===== Data for review

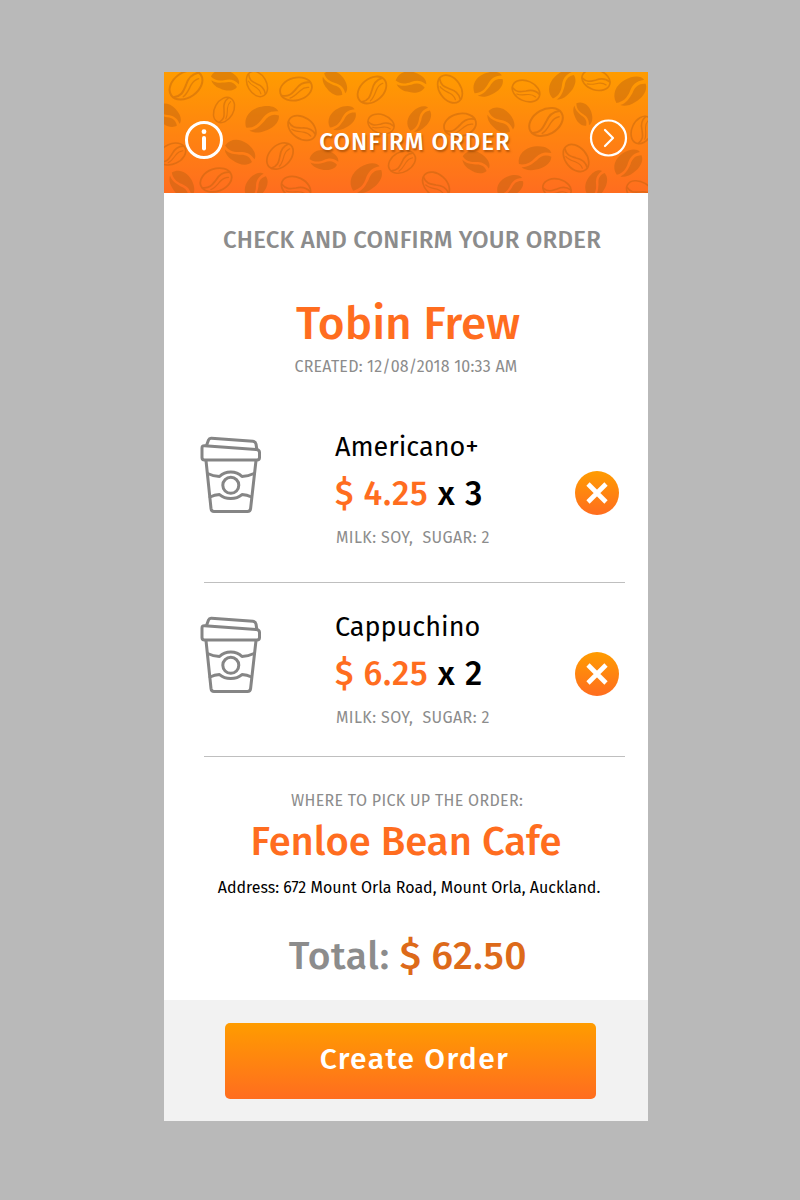
<!DOCTYPE html>
<html lang="en">
<head>
<meta charset="utf-8">
<title>Confirm order</title>
<link rel="stylesheet" href="https://fonts.googleapis.com/css2?family=Fira+Sans:wght@400;500;600&display=swap">
<style>
  :root {
    --backdrop: #b9b9b9;
    --paper: #ffffff;
    --footer: #f2f2f2;
    --amber: #ff9c00;
    --orange: #ff6d1f;
    --total: #dd6a1a;
    --bean: #b9600f;
    --grey: #8c8c8c;
    --rule: #bfbfbf;
    --ink: #000000;
  }
  * { box-sizing: border-box; margin: 0; padding: 0; }
  html, body { width: 800px; height: 1200px; overflow: hidden; }
  body {
    position: relative;
    background: var(--backdrop);
    font-family: "Fira Sans", "Trebuchet MS", sans-serif;
    color: var(--ink);
  }
  a { color: inherit; text-decoration: none; }
  .symbols { position: absolute; width: 0; height: 0; }

  .screen {
    position: absolute; left: 164px; top: 72px;
    width: 484px; height: 1049px;
    background: var(--paper); overflow: hidden;
  }
  .line { position: absolute; left: 0; width: 100%; text-align: center; white-space: nowrap; }

  .topbar {
    position: absolute; left: 0; top: 0; width: 484px; height: 121px;
    background: linear-gradient(var(--amber), var(--orange));
    overflow: hidden;
  }
  .topbar .beans { position: absolute; left: 0; top: 0; color: var(--bean); opacity: .42; }
  .topbar h1 {
    position: absolute; left: 9px; top: 50px; width: 484px; line-height: 40px;
    text-align: center; font-size: 24px; font-weight: 500; letter-spacing: 1px;
    color: #fff; text-shadow: 1px 2px 2px rgba(110, 50, 0, .5);
  }
  .topbar a { position: absolute; width: 40px; height: 40px; }
  .topbar .info { left: 20px; top: 48px; }
  .topbar .next { left: 424px; top: 46px; }
  .topbar a svg { display: block; }

  .prompt { top: 148px; left: 6px; line-height: 40px; font-size: 24px; font-weight: 500; color: var(--grey); letter-spacing: .2px; }
  .customer { top: 222px; left: 2px; line-height: 60px; font-size: 46px; font-weight: 500; color: var(--orange); }
  .created { top: 283px; line-height: 24px; font-size: 16px; color: var(--grey); letter-spacing: .2px; }

  .order { list-style: none; }
  .item { position: absolute; left: 36px; width: 425px; height: 160px; }
  .item:nth-child(1) { top: 355px; }
  .item:nth-child(2) { top: 535px; }
  .item .cup { position: absolute; left: 0; top: 9px; color: #858585; }
  .item h2, .item p { position: absolute; left: 135px; white-space: nowrap; }
  .item h2 { top: 0; line-height: 40px; font-size: 27px; font-weight: 400; }
  .item .price { top: 47px; line-height: 40px; font-size: 34px; font-weight: 500; letter-spacing: .8px; }
  .item .price b { font-weight: 500; color: var(--orange); }
  .item .extras { top: 99px; left: 136px; line-height: 24px; font-size: 16px; color: var(--grey); letter-spacing: .4px; white-space: pre; }
  .item .remove {
    position: absolute; left: 375px; top: 44px; width: 44px; height: 44px;
    border-radius: 50%; background: linear-gradient(var(--amber), var(--orange));
  }
  .item:nth-child(2) .remove { top: 45px; }
  .item .remove svg { display: block; }
  .item::after { content: ""; position: absolute; left: 4px; top: 155px; width: 421px; height: 1px; background: var(--rule); }
  .item:nth-child(2)::after { top: 149px; }

  .pickup-label { top: 717px; left: 1px; line-height: 24px; font-size: 16px; color: var(--grey); letter-spacing: .3px; }
  .cafe { top: 745px; line-height: 50px; font-size: 40px; font-weight: 500; color: var(--orange); }
  .address { top: 804px; left: 3px; line-height: 24px; font-size: 16px; }
  .total { top: 859px; left: 2px; line-height: 50px; font-size: 39px; font-weight: 500; color: var(--grey); letter-spacing: .5px; }
  .total b { font-weight: 500; color: var(--total); }

  .footer { position: absolute; left: 0; top: 928px; width: 484px; height: 121px; background: var(--footer); }
  .create {
    position: absolute; left: 61px; top: 23px; width: 371px; height: 76px;
    border-radius: 5px; background: linear-gradient(var(--amber), var(--orange));
    padding-left: 8px; line-height: 72px; text-align: center;
    font-size: 30px; font-weight: 500; letter-spacing: 1.4px; color: #fff;
  }
</style>
</head>
<body>

<svg class="symbols" aria-hidden="true">
  <defs>
    <g id="bean-halves">
      <path d="M-18 2C-17 -8 -8 -13 2 -12C12 -11 18 -6 18 -1C10 -5 5 -3 0 0C-6 4 -12 5 -18 2Z"/>
      <path d="M-16 6C-9 8 -4 5 1 3C7 -1 12 -1 17 3C15 10 6 13 -2 12C-9 12 -14 9 -16 6Z"/>
    </g>
    <g id="bean-solid" fill="currentColor"><use href="#bean-halves"/></g>
    <g id="bean-line" fill="none" stroke="currentColor" stroke-width="2" stroke-linecap="round">
      <ellipse rx="18" ry="12.5"/>
      <path d="M-17 3C-9 7 -5 3 0 0C5 -4 10 -6 17 -3"/>
      <path d="M-9 8C-4 8 0 5 4 3C8 1 11 1 14 2" stroke-width="1.4"/>
    </g>
    <g id="cup-shape" fill="none" stroke="currentColor" stroke-width="3" stroke-linecap="round" stroke-linejoin="round">
      <path d="M6.500 9.500L8.500 4Q9.300 2 11.500 2.200L53 5.300Q55.500 5.600 56 8L56.700 12.500"/>
      <path d="M4.500 9.700L56.500 13.600Q59.500 14 59.500 16.500V21.500Q59.500 24 57 24H4.500Q2 24 2 21.500V12Q2 9.600 4.500 9.700Z"/>
      <path d="M6 24.500L11 72.500Q11.400 75.500 14 75.500H47.500Q50.200 75.500 50.600 72.500L56 24.500"/>
      <path d="M7.500 37.500Q13 40.200 19.500 40.500Q24 36 30.800 36Q37.500 36 42 40.500Q48.500 40.200 54 37.500"/>
      <path d="M10 61Q14.500 59 19.500 58.600Q24 62.500 30.800 62.500Q37.500 62.500 42 58.600Q47 59 51.500 61"/>
      <circle cx="30.800" cy="49.300" r="8"/>
    </g>
  </defs>
</svg>

<main class="screen">
  <header class="topbar">
    <svg class="beans" width="484" height="121" viewBox="0 0 484 121" aria-hidden="true">
      <use href="#bean-line" transform="translate(22 13) rotate(-35)"/>
      <use href="#bean-solid" transform="translate(61 8) rotate(20) scale(.8)"/>
      <use href="#bean-solid" transform="translate(98 47) rotate(-22)"/>
      <use href="#bean-line" transform="translate(93 12) rotate(60) scale(.75)"/>
      <use href="#bean-line" transform="translate(132 17) rotate(-15) scale(.9)"/>
      <use href="#bean-solid" transform="translate(171 11) rotate(48) scale(.8)"/>
      <use href="#bean-line" transform="translate(208 18) rotate(-40) scale(.9)"/>
      <use href="#bean-solid" transform="translate(247 10) rotate(12) scale(.85)"/>
      <use href="#bean-line" transform="translate(286 17) rotate(55) scale(.85)"/>
      <use href="#bean-solid" transform="translate(324 12) rotate(-28) scale(.9)"/>
      <use href="#bean-line" transform="translate(362 19) rotate(24) scale(.8)"/>
      <use href="#bean-solid" transform="translate(398 13) rotate(-50) scale(.9)"/>
      <use href="#bean-line" transform="translate(432 8) rotate(18) scale(.8)"/>
      <use href="#bean-solid" transform="translate(466 19) rotate(-35)"/>
      <use href="#bean-solid" transform="translate(4 43) rotate(40) scale(.8)"/>
      <use href="#bean-line" transform="translate(60 38) rotate(-60) scale(.75)"/>
      <use href="#bean-line" transform="translate(138 56) rotate(35) scale(.85)"/>
      <use href="#bean-solid" transform="translate(178 46) rotate(-32) scale(.85)"/>
      <use href="#bean-line" transform="translate(217 52) rotate(20) scale(.75)"/>
      <use href="#bean-solid" transform="translate(255 47) rotate(-48) scale(.8)"/>
      <use href="#bean-line" transform="translate(296 53) rotate(-12) scale(.9)"/>
      <use href="#bean-solid" transform="translate(337 48) rotate(42) scale(.85)"/>
      <use href="#bean-line" transform="translate(382 50) rotate(-30)"/>
      <use href="#bean-solid" transform="translate(419 42) rotate(65) scale(.7)"/>
      <use href="#bean-line" transform="translate(478 58) rotate(-65) scale(.8)"/>
      <use href="#bean-line" transform="translate(8 82) rotate(-25) scale(.8)"/>
      <use href="#bean-solid" transform="translate(76 80) rotate(30) scale(.9)"/>
      <use href="#bean-line" transform="translate(116 84) rotate(-45) scale(.85)"/>
      <use href="#bean-solid" transform="translate(160 88) rotate(10) scale(.8)"/>
      <use href="#bean-line" transform="translate(238 90) rotate(-30) scale(.8)"/>
      <use href="#bean-solid" transform="translate(312 90) rotate(30) scale(.8)"/>
      <use href="#bean-solid" transform="translate(371 86) rotate(-14) scale(.95)"/>
      <use href="#bean-line" transform="translate(412 86) rotate(50) scale(.85)"/>
      <use href="#bean-solid" transform="translate(464 91) rotate(-40) scale(.9)"/>
      <use href="#bean-solid" transform="translate(18 112) rotate(55) scale(.85)"/>
      <use href="#bean-line" transform="translate(52 108) rotate(-20) scale(.9)"/>
      <use href="#bean-solid" transform="translate(92 114) rotate(-55) scale(.8)"/>
      <use href="#bean-line" transform="translate(132 116) rotate(25) scale(.85)"/>
      <use href="#bean-solid" transform="translate(202 106) rotate(-38)"/>
      <use href="#bean-line" transform="translate(272 113) rotate(42) scale(.85)"/>
      <use href="#bean-solid" transform="translate(346 114) rotate(-30) scale(.8)"/>
      <use href="#bean-line" transform="translate(393 117) rotate(14) scale(.8)"/>
      <use href="#bean-solid" transform="translate(432 112) rotate(-62) scale(.8)"/>
      <use href="#bean-line" transform="translate(476 120) rotate(30) scale(.8)"/>
    </svg>
    <a class="info" href="#" aria-label="Information">
      <svg width="40" height="40" viewBox="0 0 40 40" fill="none" stroke="#fff">
        <circle cx="20" cy="20" r="17.500" stroke-width="3"/>
        <path d="M20 18V28.500" stroke-width="4" stroke-linecap="round"/>
        <circle cx="20" cy="11.700" r="2.400" fill="#fff" stroke="none"/>
      </svg>
    </a>
    <h1>CONFIRM ORDER</h1>
    <a class="next" href="#" aria-label="Next">
      <svg width="40" height="40" viewBox="0 0 40 40" fill="none" stroke="#fff" stroke-width="2.200" stroke-linecap="round" stroke-linejoin="round">
        <circle cx="20.500" cy="20" r="17.500"/>
        <path d="M17 12L25 20L17 28"/>
      </svg>
    </a>
  </header>

  <p class="line prompt">CHECK AND CONFIRM YOUR ORDER</p>
  <p class="line customer">Tobin Frew</p>
  <p class="line created">CREATED: 12/08/2018 10:33 AM</p>

  <ul class="order">
    <li class="item">
      <svg class="cup" width="62" height="78" viewBox="0 0 62 78" aria-hidden="true"><use href="#cup-shape"/></svg>
      <h2>Americano+</h2>
      <p class="price"><b>$ 4.25</b> x 3</p>
      <p class="extras">MILK: SOY,  SUGAR: 2</p>
      <a class="remove" href="#" aria-label="Remove Americano+">
        <svg width="44" height="44" viewBox="0 0 44 44"><path d="M13 13L31 31M31 13L13 31" stroke="#fff" stroke-width="4.600"/></svg>
      </a>
    </li>
    <li class="item">
      <svg class="cup" width="62" height="78" viewBox="0 0 62 78" aria-hidden="true"><use href="#cup-shape"/></svg>
      <h2>Cappuchino</h2>
      <p class="price"><b>$ 6.25</b> x 2</p>
      <p class="extras">MILK: SOY,  SUGAR: 2</p>
      <a class="remove" href="#" aria-label="Remove Cappuchino">
        <svg width="44" height="44" viewBox="0 0 44 44"><path d="M13 13L31 31M31 13L13 31" stroke="#fff" stroke-width="4.600"/></svg>
      </a>
    </li>
  </ul>

  <p class="line pickup-label">WHERE TO PICK UP THE ORDER:</p>
  <p class="line cafe">Fenloe Bean Cafe</p>
  <p class="line address">Address: 672 Mount Orla Road, Mount Orla, Auckland.</p>
  <p class="line total">Total: <b>$ 62.50</b></p>

  <footer class="footer">
    <a class="create" href="#">Create Order</a>
  </footer>
</main>

</body>
</html>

==========

• _Exercise aim_
Tally the lines of the records that contain "circle", then write only the total.

• _Exercise response_
4